Some time earlier, the Open Rights Group had called for volunteers to be part of an election observation mission, to see how the electronic counting process worked. In a burst of democratic fervour I signed up, and last Thursday found myself stalking down to a polling station in Hackney, wearing my official observer accreditation, and poking my nose in, in an official capacity.
Of course it took me a while to find the polling station. The local "youths" had been entertaining themselves by moving the signs to the polling station around. Arrows were pointing the wrong way, and some signs had been left outside people's houses. Of course, messing with access to the polls cannot be condoned, but I was impressed with one particular rearrangement of signs that sent hapless voters wandering literally in circles.
Having finally made my way to the station, I met one of the poll workers who muttered some things about the local "youths" in terms which I shall not repeat here, and set off to put the signs back in place. The presiding officer called the police, who tried to explain to the hooded BMX-ers that disenfranchising the public was not a highly regarded activity.
Broadly satisfied that democracy had not broken down at the polls, I headed home.
Bonfire of the ballot boxes
On Friday, I was dispatched to the Alexandra Palace counting centre. This is where ranks upon ranks of Fujitsu scanners would process hundreds of thousands of ballot papers, and ultimately determine who would be in charge at London's City Hall. Not the best choice perhaps, given the historic edifice's tendency to go up in flames. Nevertheless, we watched as the returning officer checked that the database had no data already in it, and the count began.
ORG has asked us not to discuss our findings until they have had a chance to complete their report. But it has been widely noted in the press that many of the ballot boxes were not properly sealed at the start of the count. This I certainly saw in all four of the constituencies being counted at Alexandra Palace. Some boxes seemed to have been improperly sealed, and may never have been closed. Others looked as though they could have been closed initially, but that the tape had not stuck properly.
The set up was apparently very simple: each of the four constituencies had a roped-off counting island, with ballot boxes stored in the middle, surrounded by scanners. Although observers were not permitted inside the roped-off area, screens facing outward would display thumbnail images of each ballot as the vote was tallied.
The postal votes were first through the scanners. Inevitably, there were some paper jams as the folded and often dog-eared bits of paper made their way through the machines. (The count began at 8:45, and I spotted my first paper jam at 8:47.) Things seemed to speed up a little as the counting staff became more familiar with the equipment, and as the postal vote was completed the scanners had to process fewer folded papers.
At the short ends of each constituency's rectangular island the adjudication staff sat at computers with double displays.

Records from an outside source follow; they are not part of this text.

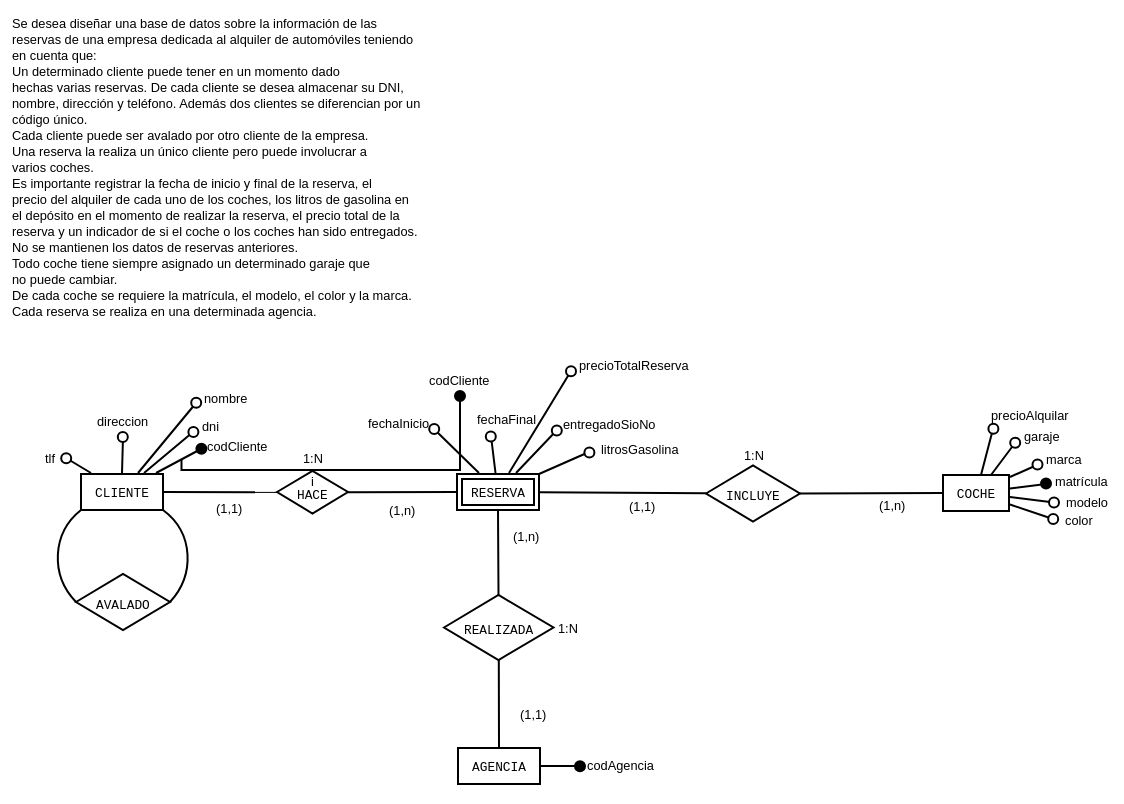
<!DOCTYPE html>
<html lang="es">
<head>
<meta charset="utf-8">
<title>Diagrama entidad-relación: alquiler de automóviles</title>
<style>
:root { --ink: #000; --paper: #fff; }
* { box-sizing: border-box; margin: 0; }
body { width: 1124px; height: 804px; overflow: hidden; background: var(--paper); }
.diagram {
  position: relative; width: 1124px; height: 804px; overflow: hidden;
  color: var(--ink); font: 12.8px/16px "Liberation Sans", Arial, sans-serif; white-space: nowrap;
}
.statement { padding: 16px 0 0 12px; }
.connectors { position: absolute; left: 0; top: 0; fill: none; stroke: var(--ink); stroke-width: 2; }
.connectors .key { fill: var(--ink); }
.connectors .attribute, .connectors .relation { fill: var(--paper); }
.label, .entity { position: absolute; }
.entity, .relation-name { font-family: "Liberation Mono", "Courier New", monospace; }
.entity {
  display: flex; align-items: center; justify-content: center;
  width: 84px; height: 38px; padding-top: 4px;
  border: 2px solid var(--ink); background: var(--paper);
}
.weak { padding: 3px; }
.weak span {
  display: flex; align-items: center; justify-content: center;
  width: 74px; height: 28px; padding-top: 4px; border: 2px solid var(--ink);
}
</style>
</head>
<body>
<main class="diagram">
  <p class="statement">Se desea diseñar una base de datos sobre la información de las<br>
reservas de una empresa dedicada al alquiler de automóviles teniendo<br>
en cuenta que:<br>
Un determinado cliente puede tener en un momento dado<br>
hechas varias reservas. De cada cliente se desea almacenar su DNI,<br>
nombre, dirección y teléfono. Además dos clientes se diferencian por un<br>
código único.<br>
Cada cliente puede ser avalado por otro cliente de la empresa.<br>
Una reserva la realiza un único cliente pero puede involucrar a<br>
varios coches.<br>
Es importante registrar la fecha de inicio y final de la reserva, el<br>
precio del alquiler de cada uno de los coches, los litros de gasolina en<br>
el depósito en el momento de realizar la reserva, el precio total de la<br>
reserva y un indicador de si el coche o los coches han sido entregados.<br>
No se mantienen los datos de reservas anteriores.<br>
Todo coche tiene siempre asignado un determinado garaje que<br>
no puede cambiar.<br>
De cada coche se requiere la matrícula, el modelo, el color y la marca.<br>
Cada reserva se realiza en una determinada agencia.</p>

  <svg class="connectors" width="1124" height="804" viewBox="0 0 1124 804" aria-hidden="true">
    <g class="relation-lines">
      <path d="M163 492L255 492.3M348 492.3L457 492M539 492.2L706 493.3M800 493.5L943 493M498 510L498.5 595M498.8 660L499 748"/>
      <path d="M255 492.4H277" stroke-width="1"/>
      <path d="M81 510C52 533 50 575 76 602M163 510C194 533 195 575 170 602"/>
      <path d="M181.5 459V470H460V396"/>
    </g>
    <g class="attribute-lines">
      <path d="M91 473L66 458M122 473L123 437M138 473L196 403M144 473L193 432M156 473L201 449"/>
      <path d="M479 473L434 429M495.5 473L491 436M509 473L571 371M516 473L557 430M539 474L589 452"/>
      <path d="M981 475L993 429M991 475L1015 443M1010 477L1037 465M1010 488.5L1046 484M1010 497L1054 502.5M1010 504.5L1053 519M540 766H580"/>
    </g>
    <g class="relations">
      <polygon class="relation" points="277,492 312.5,471 348,492 312.5,513.5"/>
      <polygon class="relation" points="706,493.5 753,465.5 800,493.5 753,521.5"/>
      <polygon class="relation" points="444,627.5 498.5,595 553.5,627.5 498.5,660"/>
      <polygon class="relation" points="76,602 123,574 170,602 123,630"/>
    </g>
    <g class="attributes">
      <circle class="attribute" cx="66.2" cy="458.2" r="5"/>
      <circle class="attribute" cx="122.8" cy="437" r="5"/>
      <circle class="attribute" cx="196.2" cy="402.7" r="5"/>
      <circle class="attribute" cx="193.4" cy="432" r="5"/>
      <circle class="key" cx="201.4" cy="448.7" r="5"/>
      <circle class="attribute" cx="434.2" cy="429" r="5"/>
      <circle class="key" cx="460" cy="396" r="5"/>
      <circle class="attribute" cx="490.8" cy="436.4" r="5"/>
      <circle class="attribute" cx="571" cy="371.2" r="5"/>
      <circle class="attribute" cx="556.8" cy="430.4" r="5"/>
      <circle class="attribute" cx="589.4" cy="452.4" r="5"/>
      <circle class="attribute" cx="993.4" cy="428.7" r="5"/>
      <circle class="attribute" cx="1015.2" cy="442.7" r="5"/>
      <circle class="attribute" cx="1037.5" cy="464.5" r="5"/>
      <circle class="key" cx="1046" cy="483.6" r="5"/>
      <circle class="attribute" cx="1054" cy="502.4" r="5"/>
      <circle class="attribute" cx="1053.2" cy="519" r="5"/>
      <circle class="key" cx="580" cy="766.3" r="5"/>
    </g>
  </svg>

  <div class="entity" style="left:80px;top:473px">CLIENTE</div>
  <div class="entity weak" style="left:456px;top:473px"><span>RESERVA</span></div>
  <div class="entity" style="left:942px;top:474px;width:68px">COCHE</div>
  <div class="entity" style="left:457px;top:747px">AGENCIA</div>

  <span class="label" style="left:311px;top:474px">i</span>
  <span class="label relation-name" style="left:297px;top:488px">HACE</span>
  <span class="label relation-name" style="left:726px;top:489px">INCLUYE</span>
  <span class="label relation-name" style="left:464px;top:623px">REALIZADA</span>
  <span class="label relation-name" style="left:96px;top:598px">AVALADO</span>

  <span class="label" style="left:45px;top:451px">tlf</span>
  <span class="label" style="left:97px;top:414px">direccion</span>
  <span class="label" style="left:204px;top:391px">nombre</span>
  <span class="label" style="left:202px;top:419px">dni</span>
  <span class="label" style="left:207px;top:439px">codCliente</span>

  <span class="label" style="left:368px;top:416px">fechaInicio</span>
  <span class="label" style="left:429px;top:373px">codCliente</span>
  <span class="label" style="left:477px;top:412px">fechaFinal</span>
  <span class="label" style="left:579px;top:358px">precioTotalReserva</span>
  <span class="label" style="left:563px;top:417px">entregadoSioNo</span>
  <span class="label" style="left:601px;top:442px">litrosGasolina</span>

  <span class="label" style="left:991px;top:408px">precioAlquilar</span>
  <span class="label" style="left:1024px;top:429px">garaje</span>
  <span class="label" style="left:1046px;top:452px">marca</span>
  <span class="label" style="left:1055px;top:474px">matrícula</span>
  <span class="label" style="left:1066px;top:495px">modelo</span>
  <span class="label" style="left:1065px;top:513px">color</span>
  <span class="label" style="left:587px;top:758px">codAgencia</span>

  <span class="label" style="left:303px;top:451px">1:N</span>
  <span class="label" style="left:744px;top:448px">1:N</span>
  <span class="label" style="left:558px;top:621px">1:N</span>
  <span class="label" style="left:216px;top:501px">(1,1)</span>
  <span class="label" style="left:389px;top:503px">(1,n)</span>
  <span class="label" style="left:629px;top:499px">(1,1)</span>
  <span class="label" style="left:879px;top:498px">(1,n)</span>
  <span class="label" style="left:513px;top:529px">(1,n)</span>
  <span class="label" style="left:520px;top:707px">(1,1)</span>
</main>
</body>
</html>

This meant that ballots the scanners couldn't read would be clearly visible to observers, candidates and party agents outside the island. Second level adjudication, where votes could be discarded, was displayed on a big screen. Virtually all the party representatives clustered around these screens, arguing about whether or not a vote ought to be counted. I saw more than one stand-up row, as the finer points of election law were debated by very tired, very caffeine-fuelled people.
Just tell 'em Chad sent you
By 1:45pm the count had been running for five hours, and the machines in the North East constituency island had dealt with 216,000 of the almost 600,000 ballot papers. It was clear that the count would not be finished by 6:00pm, or even by 8:00pm. Fortunately, the second shift of the ORG team was due to start at 2:00pm, so I packed up my clipboard and, bleary-eyed (watching the scanned images flash by was oddly hypnotic), headed for home.
The most remarkable thing about the day was realising that election observers have only been allowed in the UK since 2006.
Anyone over the age of 16 can apply to be an election observer. I can wholeheartedly recommend it as an extremely interesting way of passing the time. Certainly any students of politics, even A-Level students, should make a point of registering and going along at the next opportunity.
We've been sending observers to elections abroad for years, to make sure emerging nations are doing it right, but our own electoral process was presumed to be above reproach.
It remains to be seen whether or not that is the case. Some of the staff involved in the count certainly seemed to think we'd be better off observing elections in places where there was actually widespread electoral fraud. But unless people check, how can you be sure that there isn't any here?
Important disclaimer: Although I was part of the Open Rights Group observation mission, I am by no means a spokesperson for same, nor should this report be interpreted as anything other than a personal account of an interesting couple of days. Further, in accordance with the rules election observers agree to abide by, this article has been provided to The Register free of charge. ®